Information shown –
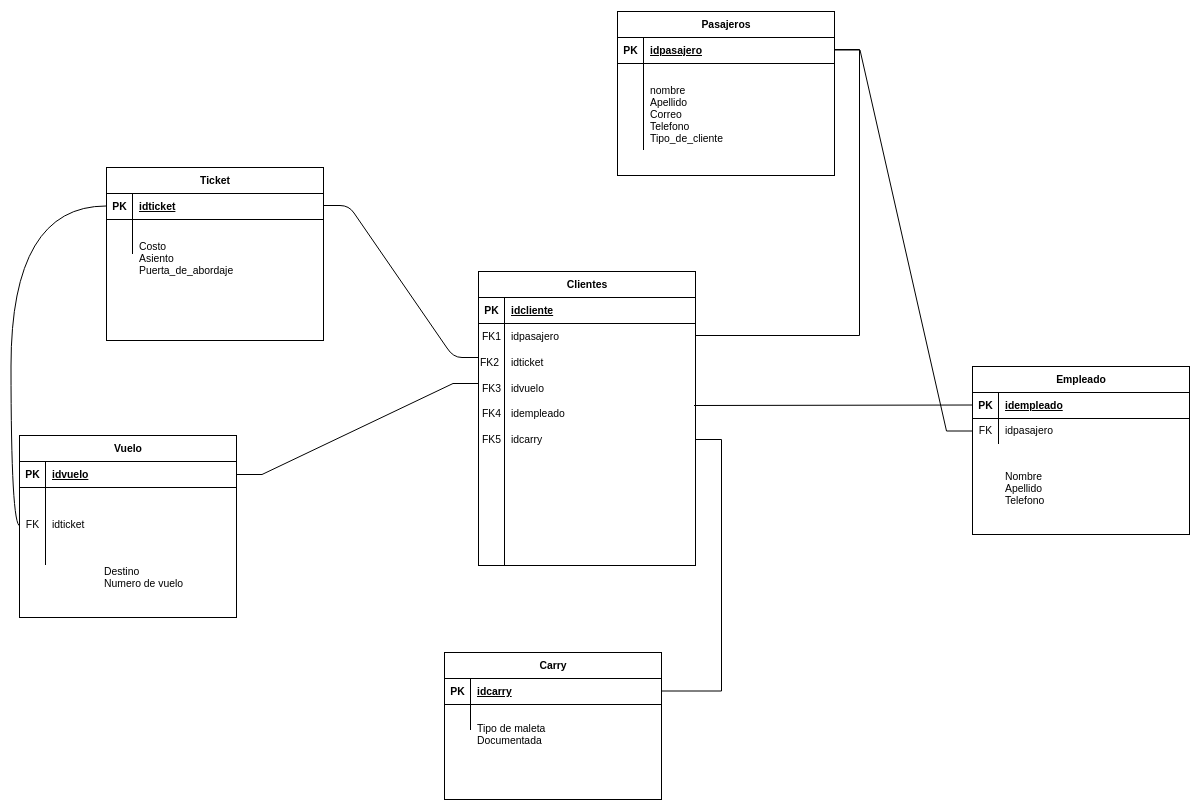
<!DOCTYPE html>
<html lang="es">
<head>
<meta charset="utf-8">
<title>Diagrama entidad-relación</title>
<style>
:root { --ink: #000; --paper: #fff; --row: 26px; }
* { box-sizing: border-box; margin: 0; padding: 0; }
body { width: 1200px; height: 810px; overflow: hidden; background: var(--paper); }
.diagram {
  position: relative; width: 1200px; height: 810px; overflow: hidden;
  background: var(--paper); color: var(--ink);
  font: 10.4px/12px "Liberation Sans", Arial, sans-serif;
}
.connectors { position: absolute; left: 0; top: 0; fill: none; stroke: var(--ink); stroke-width: 1; }
.entity {
  position: absolute; display: flex; flex-direction: column;
  width: 218px; border: 1px solid var(--ink); background: var(--paper);
}
.entity h2, .primary {
  flex: none; height: var(--row); border-bottom: 1px solid var(--ink);
  font-size: inherit; font-weight: bold; line-height: 25px;
}
.entity h2 { text-align: center; }
.primary, .body { display: grid; grid-template-columns: 26px 1fr; }
.primary u { padding-left: 6px; }
.primary b, .keys { border-right: 1px solid var(--ink); text-align: center; }
.body { flex: 1; align-items: start; }
.keys, .fields, .attributes { list-style: none; white-space: nowrap; }
.fields { padding-left: 6px; }
.keys li, .fields > li { height: var(--row); line-height: var(--row); }
.fields > .attributes { height: auto; line-height: 12px; }

.pasajeros { left: 617px; top: 11px; height: 165px; }
.pasajeros .keys { height: 86px; }
.pasajeros .fields { padding-top: 21px; }

.ticket { left: 106px; top: 167px; height: 174px; }
.ticket .keys { height: 34px; }
.ticket .fields { padding-top: 21px; }

.clientes { left: 478px; top: 271px; height: 295px; --step: 25.8px; }
.clientes .keys { height: 100%; }
.clientes .keys li, .clientes .fields > li { height: var(--step); line-height: var(--step); }
.clientes .flush { text-align: left; padding-left: 1px; }

.vuelo { left: 19px; top: 435px; height: 183px; }
.vuelo .keys { height: 77px; }
.vuelo .keys, .vuelo .fields { padding-top: 24px; }
.vuelo .fields > .attributes { margin-top: 28px; padding-left: 52px; }

.empleado { left: 972px; top: 366px; height: 169px; }
.empleado .keys { height: 25px; }
.empleado .keys li, .empleado .fields > .foreign { height: 24px; line-height: 24px; }
.empleado .fields > .attributes { margin-top: 28px; }

.carry { left: 444px; top: 652px; height: 148px; }
.carry .keys { height: 25px; }
.carry .fields { padding-top: 18px; }
</style>
</head>
<body>
<main class="diagram">

  <section class="entity pasajeros">
    <h2>Pasajeros</h2>
    <div class="primary"><b>PK</b><u>idpasajero</u></div>
    <div class="body">
      <ul class="keys"></ul>
      <ul class="fields">
        <li class="attributes">nombre<br>Apellido<br>Correo<br>Telefono<br>Tipo_de_cliente</li>
      </ul>
    </div>
  </section>

  <section class="entity ticket">
    <h2>Ticket</h2>
    <div class="primary"><b>PK</b><u>idticket</u></div>
    <div class="body">
      <ul class="keys"></ul>
      <ul class="fields">
        <li class="attributes">Costo<br>Asiento<br>Puerta_de_abordaje</li>
      </ul>
    </div>
  </section>

  <section class="entity clientes">
    <h2>Clientes</h2>
    <div class="primary"><b>PK</b><u>idcliente</u></div>
    <div class="body">
      <ul class="keys">
        <li>FK1</li><li class="flush">FK2</li><li>FK3</li><li>FK4</li><li>FK5</li>
      </ul>
      <ul class="fields">
        <li>idpasajero</li><li>idticket</li><li>idvuelo</li><li>idempleado</li><li>idcarry</li>
      </ul>
    </div>
  </section>

  <section class="entity vuelo">
    <h2>Vuelo</h2>
    <div class="primary"><b>PK</b><u>idvuelo</u></div>
    <div class="body">
      <ul class="keys"><li>FK</li></ul>
      <ul class="fields">
        <li class="foreign">idticket</li>
        <li class="attributes">Destino<br>Numero de vuelo</li>
      </ul>
    </div>
  </section>

  <section class="entity empleado">
    <h2>Empleado</h2>
    <div class="primary"><b>PK</b><u>idempleado</u></div>
    <div class="body">
      <ul class="keys"><li>FK</li></ul>
      <ul class="fields">
        <li class="foreign">idpasajero</li>
        <li class="attributes">Nombre<br>Apellido<br>Telefono</li>
      </ul>
    </div>
  </section>

  <section class="entity carry">
    <h2>Carry</h2>
    <div class="primary"><b>PK</b><u>idcarry</u></div>
    <div class="body">
      <ul class="keys"></ul>
      <ul class="fields">
        <li class="attributes">Tipo de maleta<br>Documentada</li>
      </ul>
    </div>
  </section>

  <svg class="connectors" width="1200" height="810" viewBox="0 0 1200 810" aria-hidden="true">
    <path id="ticket-vuelo" d="M106 206Q11 206 11 366Q11 526 20 526"/>
    <path id="ticket-clientes" d="M323 205.5H340Q349 205.5 354 213L447 348Q453 357.5 462 357.5H479"/>
    <polyline id="vuelo-clientes" points="236,474.5 262,474.5 453,383.5 479,383.5"/>
    <polyline id="pasajeros-clientes" points="834,49.5 859.5,49.5 859.5,335.5 695,335.5"/>
    <polyline id="pasajeros-empleado" points="834,50 860,50 946.5,431 973,431"/>
    <line id="clientes-empleado" x1="694" y1="405.5" x2="973" y2="405"/>
    <polyline id="clientes-carry" points="695,439.5 721.5,439.5 721.5,691 661,691"/>
  </svg>
</main>
</body>
</html>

Work instruction – Select every line of the material above holding the word "paper" and copy it.

Exercise result –
:root { --ink: #000; --paper: #fff; --row: 26px; }
body { width: 1200px; height: 810px; overflow: hidden; background: var(--paper); }
  background: var(--paper); color: var(--ink);
  width: 218px; border: 1px solid var(--ink); background: var(--paper);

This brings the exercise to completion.